Read the full story Posted: Nov 09,2021

Combining graphene transistors with MOFs yields selective and sensitive sensors

Karlsruhe Institute Of Technology (KIT) and Technical University of Darmstadt researchers have developed graphene-enhanced sensors for molecules in the gas phase. The functional principle of this new type of sensors is based on sensitive graphene transistors and tailor-made organometallic coatings. This combination enables selective detection of molecules.

Process flow of graphene MOFs sensors imageFabrication of SURMOF/GFET process flow. Image from article

As a prototype, the authors of the new study demonstrated a specific ethanol sensor that, unlike currently available commercial sensors, does not react to other alcohols or moisture.

Read the full story Posted: Sep 13,2021

Researchers succeed in creating single-crystal, large-area, fold-free monolayer graphene

A team of researchers, led by Director Rod Ruoff at the Center for Multidimensional Carbon Materials (CMCM) within the Institute for Basic Science (IBS) and including graduate students at the Ulsan National Institute of Science and Technology (UNIST), has achieved growth and characterization of large area, single-crystal graphene totally free from wrinkles, folds, or adlayers. It was said to be 'the most perfect graphene that has been grown and characterized, to date'.

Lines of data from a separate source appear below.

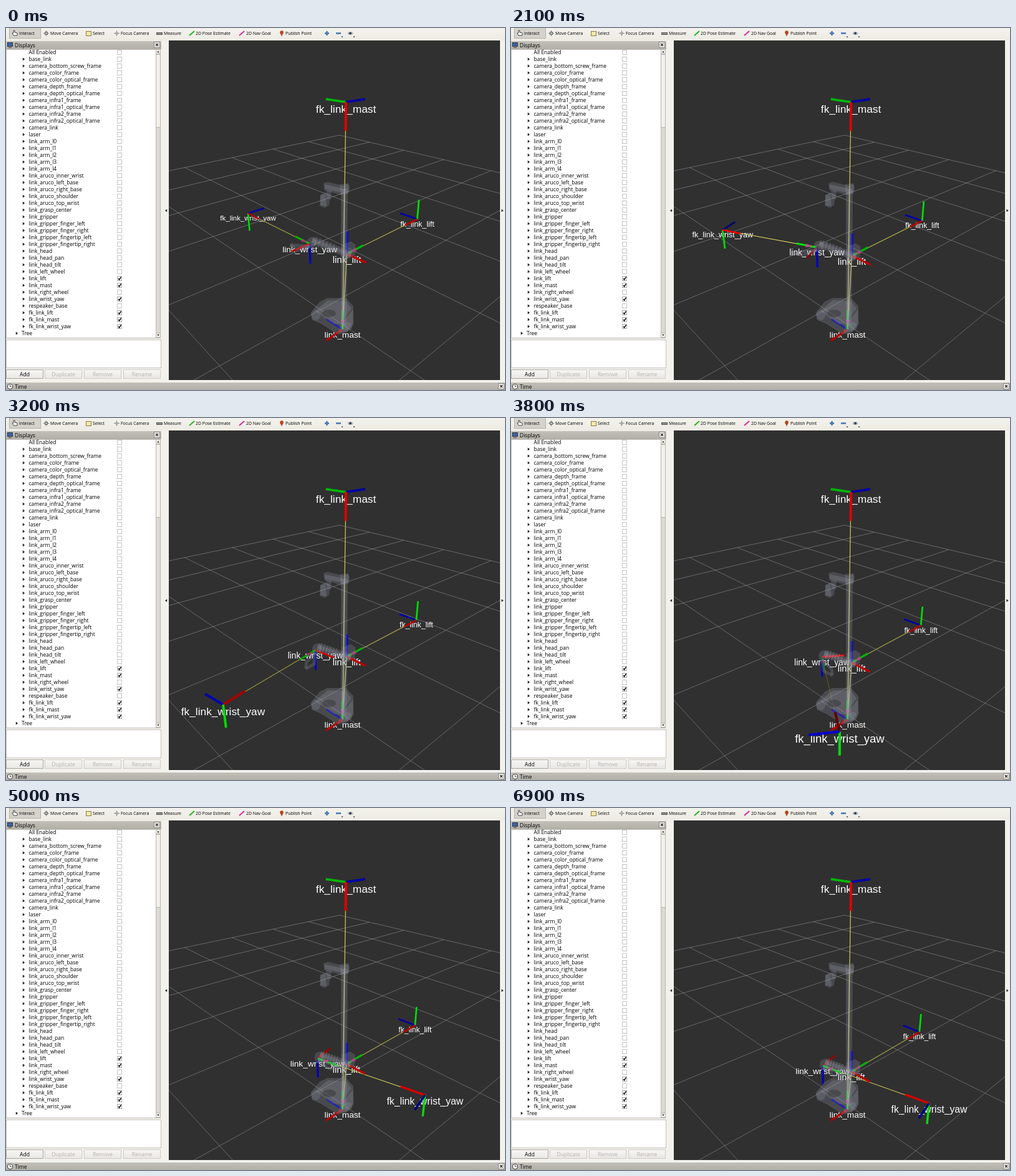
Recreate the animation shown at these times as an HTML page with a canvas. Size 800 px wide and 581 px high, loop 7000 ms.

```html
<!DOCTYPE html>
<html lang="en">
<head>
<meta charset="utf-8">
<title>Frame viewer</title>
<style>
html, body { margin: 0; width: 100%; height: 100%; overflow: hidden; background: #f2f1ec; }
canvas { display: block; width: 800px; height: 581px; }
</style>
</head>
<body>
<canvas id="stage" width="800" height="581"></canvas>
<script>
const ctx = document.getElementById('stage').getContext('2d');
const UI = '"Open Sans", "Noto Sans", sans-serif';
const VIEW = { x: 261, y: 20, w: 531, h: 545 };
const RAD = Math.PI / 180;

// ---------- drawing helpers ----------
function rect(x, y, w, h, fill, line) {
  if (fill) { ctx.fillStyle = fill; ctx.fillRect(x, y, w, h); }
  if (line) {
    ctx.strokeStyle = line; ctx.lineWidth = 1;
    ctx.strokeRect(x + .5, y + .5, w - 1, h - 1);
  }
}
function path(pts, close) {
  ctx.beginPath();
  pts.forEach(p => ctx.lineTo(p[0], p[1]));
  if (close) ctx.closePath();
}
function poly(pts, fill) { path(pts, true); ctx.fillStyle = fill; ctx.fill(); }
function line(pts, color, width = 1) {
  path(pts); ctx.strokeStyle = color; ctx.lineWidth = width; ctx.stroke();
}
function disc(x, y, rx, ry, fill) {
  ctx.beginPath(); ctx.ellipse(x, y, rx, ry, 0, 0, 7);
  ctx.fillStyle = fill; ctx.fill();
}
function text(s, x, y, size, color = '#000', align = 'left', font = UI) {
  ctx.font = `${size}px ${font}`;
  ctx.textAlign = align; ctx.textBaseline = 'alphabetic';
  ctx.fillStyle = color; ctx.fillText(s, x, y);
}
function vGrad(y, h, top, bottom) {
  const g = ctx.createLinearGradient(0, y, 0, y + h);
  g.addColorStop(0, top); g.addColorStop(1, bottom);
  return g;
}

// ---------- camera: x right, y away along the floor, z up ----------
const SIN = Math.sin(23 * RAD), COS = Math.cos(23 * RAD), FOCAL = 659;
const toCam = ([x, y, z]) => [.0645 + x, -.98 + y * SIN + z * COS, 3.4 + y * COS - z * SIN];
const flat = ([x, y, d]) => [527 + x / d * FOCAL, 293 - y / d * FOCAL];
const project = p => flat(toCam(p));
const depth = p => toCam(p)[2];
const add = (p, v, k = 1) => p.map((n, i) => n + v[i] * k);
const mix = (a, b, k) => a.map((n, i) => n + (b[i] - n) * k);
const heading = deg => [Math.cos(deg * RAD), Math.sin(deg * RAD), 0];
const UP = [0, 0, 1], DOWN = [0, 0, -1];

// ---------- motion ----------
const LIFT = [[1600, 0], [2200, .06], [2600, .165], [3000, .275], [3800, .485],
              [4600, .69], [5000, .79], [5400, .885], [5900, .975], [6400, 1]];
const RETRACT = [[1500, 0], [2600, .54], [3800, .92], [4500, 1]];
const YAW = [[1600, 133.5], [2200, 163], [2600, 188], [3000, 217], [3800, 279],
             [4200, 306], [4500, 325], [4700, 327.3]];
function at(keys, t) {
  if (t <= keys[0][0]) return keys[0][1];
  for (let i = 1; i < keys.length; i++) {
    const [a, va] = keys[i - 1], [b, vb] = keys[i];
    if (t < b) return va + (vb - va) * (t - a) / (b - a);
  }
  return keys[keys.length - 1][1];
}

// ---------- 3D scene ----------
function drawGrid() {
  const u = heading(43), v = heading(133), mid = [-.19, .3, -.03];
  const seg = (a, b) => {
    let p = toCam(a), q = toCam(b);
    if (p[2] < .2 && q[2] < .2) return;
    if (p[2] > q[2]) [p, q] = [q, p];
    if (p[2] < .2) p = mix(p, q, (.2 - p[2]) / (q[2] - p[2]));
    line([flat(p), flat(q)], 'rgba(160,160,164,.5)');
  };
  for (let i = -5; i <= 5; i++) {
    seg(add(add(mid, u, i), v, -5), add(add(mid, u, i), v, 5));
    seg(add(add(mid, v, i), u, -5), add(add(mid, v, i), u, 5));
  }
}

const GHOST = 'rgba(150,155,172,.24)', GHOST_LIT = 'rgba(175,180,196,.2)';

function drawBody() {
  // base
  const shell = [[489, 457], [503, 440], [515, 434], [545, 434], [556, 446], [557, 476],
                 [546, 488], [532, 491], [505, 474], [491, 468]];
  poly(shell, GHOST);
  line([...shell, shell[0]], GHOST);
  poly([[495, 454], [516, 437], [545, 438], [554, 450], [536, 476], [526, 475]], GHOST_LIT);
  poly([[536, 476], [556, 452], [556, 474], [546, 487], [533, 489]], GHOST_LIT);
  disc(518, 458, 11, 6, 'rgba(48,48,50,.45)');
  disc(497, 461, 7, 8, GHOST);
  disc(548, 479, 7, 7, GHOST);
  // mast
  poly([[537, 258], [548, 258], [546, 478], [537, 475]], GHOST);
  poly([[540, 258], [544, 258], [543, 478], [540, 477]], GHOST_LIT);
  // head and camera
  poly([[509, 249], [516, 247], [541, 253], [548, 250], [551, 254], [549, 266], [537, 268], [510, 260]], GHOST);
  poly([[511, 251], [539, 257], [537, 264], [511, 258]], GHOST_LIT);
  poly([[535, 251], [549, 249], [550, 264], [537, 267]], GHOST);
  poly([[513, 259], [522, 261], [521, 275], [514, 274]], GHOST);
  poly([[504, 268], [512, 264], [520, 268], [518, 284], [511, 289], [503, 285]], GHOST);
  poly([[504, 268], [512, 266], [514, 286], [504, 285]], GHOST_LIT);
}

function drawArm(lift, wrist, yaw) {
  const a = project(add(wrist, [.02, 0, .035])), b = project(add(lift, [.03, -.02, 0]));
  line([a, b], GHOST, 12);
  line([a, b], GHOST_LIT, 6);
  for (let i = 1; i < 7; i++) {
    const p = mix(a, b, i / 11);
    line([[p[0] + 2, p[1] - 7], [p[0] - 2, p[1] + 7]], GHOST, 2);
  }
  const [lx, ly] = project(lift);
  poly([[lx - 8, ly - 15], [lx + 6, ly - 20], [lx + 14, ly - 15], [lx + 13, ly + 2], [lx - 2, ly + 9], [lx - 9, ly + 3]], GHOST);
  const [wx, wy] = project(wrist);
  disc(wx + 3, wy - 2, 8, 9, GHOST);
  // gripper
  const tip = add(add(wrist, heading(yaw + 18), .2), DOWN, .06);
  [-1, 1].forEach(side => {
    const knee = add(add(add(wrist, heading(yaw + 18), .11), heading(yaw + 108), side * .035), DOWN, .06);
    line([[wx, wy + 4], project(knee), project(tip)], GHOST, 5);
  });
}

// Cylinders seen end-on turn dark
function shade(rgb, dir) {
  const facing = dir[1] * COS - dir[2] * SIN;
  const k = Math.sqrt(Math.max(.06, 1 - facing * facing));
  return `rgb(${rgb.map(n => Math.round(n * Math.min(1, k * 1.05))).join()})`;
}
function drawAxes(o, dirs) {
  const colors = [[235, 0, 0], [0, 228, 10], [0, 0, 205]];
  const order = [0, 1, 2].sort((i, j) => depth(add(o, dirs[j], .19)) - depth(add(o, dirs[i], .19)));
  order.forEach(i => {
    line([project(o), project(add(o, dirs[i], .19))], shade(colors[i], dirs[i]), 10.5 / depth(o));
  });
}
function span(child, parent) {
  const v = add(child, parent, -1), len = Math.hypot(...v);
  return v.map(n => n / len);
}
function drawShaft(child, parent) {
  line([project(child), project(parent)], shade([215, 210, 95], span(child, parent)), 1.2);
}
function drawHead(child, parent) {
  const dir = span(child, parent);
  const near = project(add(parent, dir, .045)), back = project(add(parent, dir, .1));
  const dx = back[0] - near[0], dy = back[1] - near[1], n = Math.hypot(dx, dy) || 1;
  const w = 10 / depth(parent), sx = -dy / n * w, sy = dx / n * w;
  poly([near, [back[0] + sx, back[1] + sy], [back[0] - sx, back[1] - sy]], shade([235, 55, 160], dir));
}
function drawLabel(s, o) {
  const size = 46.6 / depth(o), [x, y] = project(o);
  text(s, x, y + size * .97, size, '#fff', 'center', '"Liberation Sans", Arial, sans-serif');
}

function drawScene(t) {
  const drop = at(LIFT, t), yaw = at(YAW, t);
  const mast = [0, 0, -.006], fkMast = [.009, 0, 1.835];
  const lift = [.028, 0, .707 - .342 * drop];
  const fkLift = add(add(lift, heading(45.8), .95), DOWN, .016);
  const reach = mix([-.2715, .289, 0], [-.207, .185, 0], at(RETRACT, t));
  const wrist = add(reach, UP, lift[2] - .066);
  const out = heading(yaw);
  const fkWrist = add(add(wrist, out, .94), DOWN, .025 * out[1]);
  const labels = { link_mast: mast, fk_link_mast: fkMast, link_lift: lift,
                   fk_link_lift: fkLift, link_wrist_yaw: wrist, fk_link_wrist_yaw: fkWrist };
  const links = [[fkMast, mast], [fkLift, lift], [fkWrist, wrist]];

  ctx.save();
  ctx.beginPath(); ctx.rect(VIEW.x, VIEW.y, VIEW.w, VIEW.h); ctx.clip();
  rect(VIEW.x, VIEW.y, VIEW.w, VIEW.h, '#303030');
  drawGrid();
  for (const name in labels) drawLabel(name, labels[name]);
  [...links, [lift, mast]].forEach(l => drawShaft(...l));

  drawAxes(mast, [heading(225), UP, heading(135)]);
  drawAxes(lift, [heading(-44.2), heading(45.8), UP]);
  drawAxes(wrist, [heading(yaw + 90), out, DOWN]);
  links.forEach(l => drawHead(...l));
  drawBody();
  drawArm(lift, wrist, yaw);

  drawAxes(fkMast, [DOWN, heading(135), heading(45)]);
  drawAxes(fkLift, [heading(225.8), UP, heading(135.8)]);
  drawAxes(fkWrist, [heading(yaw + 180), DOWN, heading(yaw + 270)]);
  ctx.restore();
}

// ---------- window ----------
const ROWS = ('base_link camera_bottom_screw_frame camera_color_frame camera_color_optical_frame ' +
  'camera_depth_frame camera_depth_optical_frame camera_infra1_frame camera_infra1_optical_frame ' +
  'camera_infra2_frame camera_infra2_optical_frame camera_link laser link_arm_l0 link_arm_l1 ' +
  'link_arm_l2 link_arm_l3 link_arm_l4 link_aruco_inner_wrist link_aruco_left_base ' +
  'link_aruco_right_base link_aruco_shoulder link_aruco_top_wrist link_grasp_center link_gripper ' +
  'link_gripper_finger_left link_gripper_finger_right link_gripper_fingertip_left ' +
  'link_gripper_fingertip_right link_head link_head_pan link_head_tilt link_left_wheel link_lift ' +
  'link_mast link_right_wheel link_wrist_yaw respeaker_base fk_link_lift fk_link_mast ' +
  'fk_link_wrist_yaw').split(' ');
const CHECKED = /^(fk_)?link_(lift|mast|wrist_yaw)$/;

// Triangle pointing along (dx, dy)
function arrow(x, y, dx, dy, color = '#222') {
  poly([[x + dx, y + dy], [x - dx - dy * 1.4, y - dy - dx * 1.4], [x - dx + dy * 1.4, y - dy + dx * 1.4]], color);
}
function cross(x, y) {
  rect(x - 5, y - 5, 10, 10, '#eeece8', '#8b8883');
  line([[x - 2, y - 2], [x + 2, y + 2]], '#333', 1.3);
  line([[x + 2, y - 2], [x - 2, y + 2]], '#333', 1.3);
}

function drawToolbar() {
  rect(0, 0, 800, 20, vGrad(0, 20, '#f3f2ec', '#edebe4'));
  rect(5, -2, 51, 19, '#d5d2cc', '#b3b0a9');
  [['Interact', 21], ['Move Camera', 71], ['Select', 139], ['Focus Camera', 184], ['Measure', 253],
   ['2D Pose Estimate', 304], ['2D Nav Goal', 385], ['Publish Point', 448]]
    .forEach(([s, x]) => text(s, x, 11.4, 6.9));
  // hand
  path([[12, 12], [10, 8], [12, 8], [12, 4], [14, 4], [14, 7], [18, 8], [18, 12]], true);
  ctx.fillStyle = '#fff'; ctx.fill(); ctx.strokeStyle = '#444'; ctx.lineWidth = 1; ctx.stroke();
  // move
  line([[60, 8.5], [69, 8.5]], '#777'); line([[64.5, 4], [64.5, 13]], '#777');
  rect(62, 6, 5, 5, '#bbb', '#666');
  // select
  rect(128, 5, 9, 8, '#f5e9a8', '#87794a');
  // focus
  line([[173, 8.5], [182, 8.5]], '#888'); line([[177.5, 4], [177.5, 13]], '#888');
  disc(177.5, 8.5, 2.5, 2.5, '#aaa');
  // ruler
  rect(241, 7, 10, 4, '#8f8f8f', '#555');
  line([[294, 12], [302, 5]], '#22b422', 2);
  line([[374, 12], [382, 5]], '#d42a9a', 2);
  disc(442, 7, 2.8, 2.8, '#b5431c');
  poly([[439.5, 8], [444.5, 8], [442, 13.5]], '#b5431c');
  // plus, minus, eye
  line([[511, 8.5], [518, 8.5]], '#4a78b0', 2.6); line([[514.5, 5], [514.5, 12]], '#4a78b0', 2.6);
  line([[529, 8.5], [537, 8.5]], '#4a78b0', 2.6);
  disc(552, 8.5, 4.5, 2.6, '#b9bfc6'); disc(552, 8.5, 2, 2, '#345');
  arrow(539, 14.5, 0, 1); arrow(558, 14.5, 0, 1);
}

function drawTree() {
  rect(0, 21, 249, 13, vGrad(21, 13, '#c2bfb8', '#b2afa8'));
  rect(2, 23, 9, 7, '#3d63a8', '#333'); rect(4, 31, 5, 1, '#444');
  text('Displays', 14, 30.5, 8.5);
  cross(242, 27);

  rect(0, 34, 248, 464, '#fff', '#bdbab4');
  text('All Enabled', 36.5, 42.3, 8.5);
  const box = (y, on) => {
    rect(178, y - 4, 8, 8, '#fff', on ? '#aaa' : '#c6c4c0');
    if (on) line([[180, y], [181.6, y + 2], [184.5, y - 2.5]], '#111', 1.5);
  };
  box(39, false);
  ROWS.forEach((name, i) => {
    const y = 50 + i * 11;
    arrow(28.5, y, 1.7, 0);
    text(name, 36.5, y + 3.2, 8.5);
    box(y, CHECKED.test(name));
  });
  arrow(17.5, 490, 1.7, 0);
  text('Tree', 25, 493.2, 8.5);

  rect(240, 34, 8, 464, '#dcd9d3', '#b9b6af');
  rect(240, 34, 8, 8, '#efeeea', '#b9b6af');
  rect(240, 42, 8, 118, '#f1f0ec', '#b9b6af');
  rect(240, 489, 8, 8, '#efeeea', '#b9b6af');
  arrow(244, 38, 0, -1.2); arrow(244, 493, 0, 1.2);

  rect(0, 500, 249, 46, '#fff', '#c4c1bb');
  ['Add', 'Duplicate', 'Remove', 'Rename'].forEach((s, i) => {
    const x = i * 62.7 | 0;
    rect(x, 548, 60, 15, vGrad(548, 15, '#f8f7f5', '#e9e7e3'), i ? '#cfccc6' : '#a9a69f');
    text(s, x + 30, 558.7, 8.5, i ? '#b5b2ac' : '#000', 'center');
  });
}

function drawWindow() {
  rect(0, 0, 800, 581, '#f2f1ec');
  drawToolbar();
  drawTree();
  arrow(256.5, 293, -1.6, 0);
  arrow(796, 293, 1.6, 0);
  rect(0, 569, 800, 12, vGrad(569, 12, '#c2bfb8', '#b2afa8'));
  disc(6.5, 575.5, 4.5, 4.5, '#444'); disc(6.5, 575.5, 3.4, 3.4, '#fff');
  line([[6.5, 573], [6.5, 575.5], [8.5, 575.5]], '#333');
  text('Time', 14, 579, 8.5);
  cross(794, 575);
}

// The picture advances in steps of 100 ms
const start = performance.now();
let shown = -1;
function tick() {
  const step = Math.floor((performance.now() - start) % 7000 / 100);
  if (step !== shown) {
    shown = step;
    drawScene(step * 100);
  }
  requestAnimationFrame(tick);
}
drawWindow();
tick();
</script>
</body>
</html>
```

Director Ruoff notes: This pioneering breakthrough was due to many contributing factors, including human ingenuity and the ability of the CMCM researchers to reproducibly make large-area single-crystal Cu-Ni(111) foils, on which the graphene was grown by chemical vapor deposition (CVD) using a mixture of ethylene with hydrogen in a stream of argon gas. Student Meihui Wang, Dr. Ming Huang, and Dr. Da Luo along with Ruoff undertook a series of experiments of growing single-crystal and single-layer graphene on such ‘home-made’ Cu-Ni(111) foils under different temperatures.

Read the full story Posted: Aug 27,2021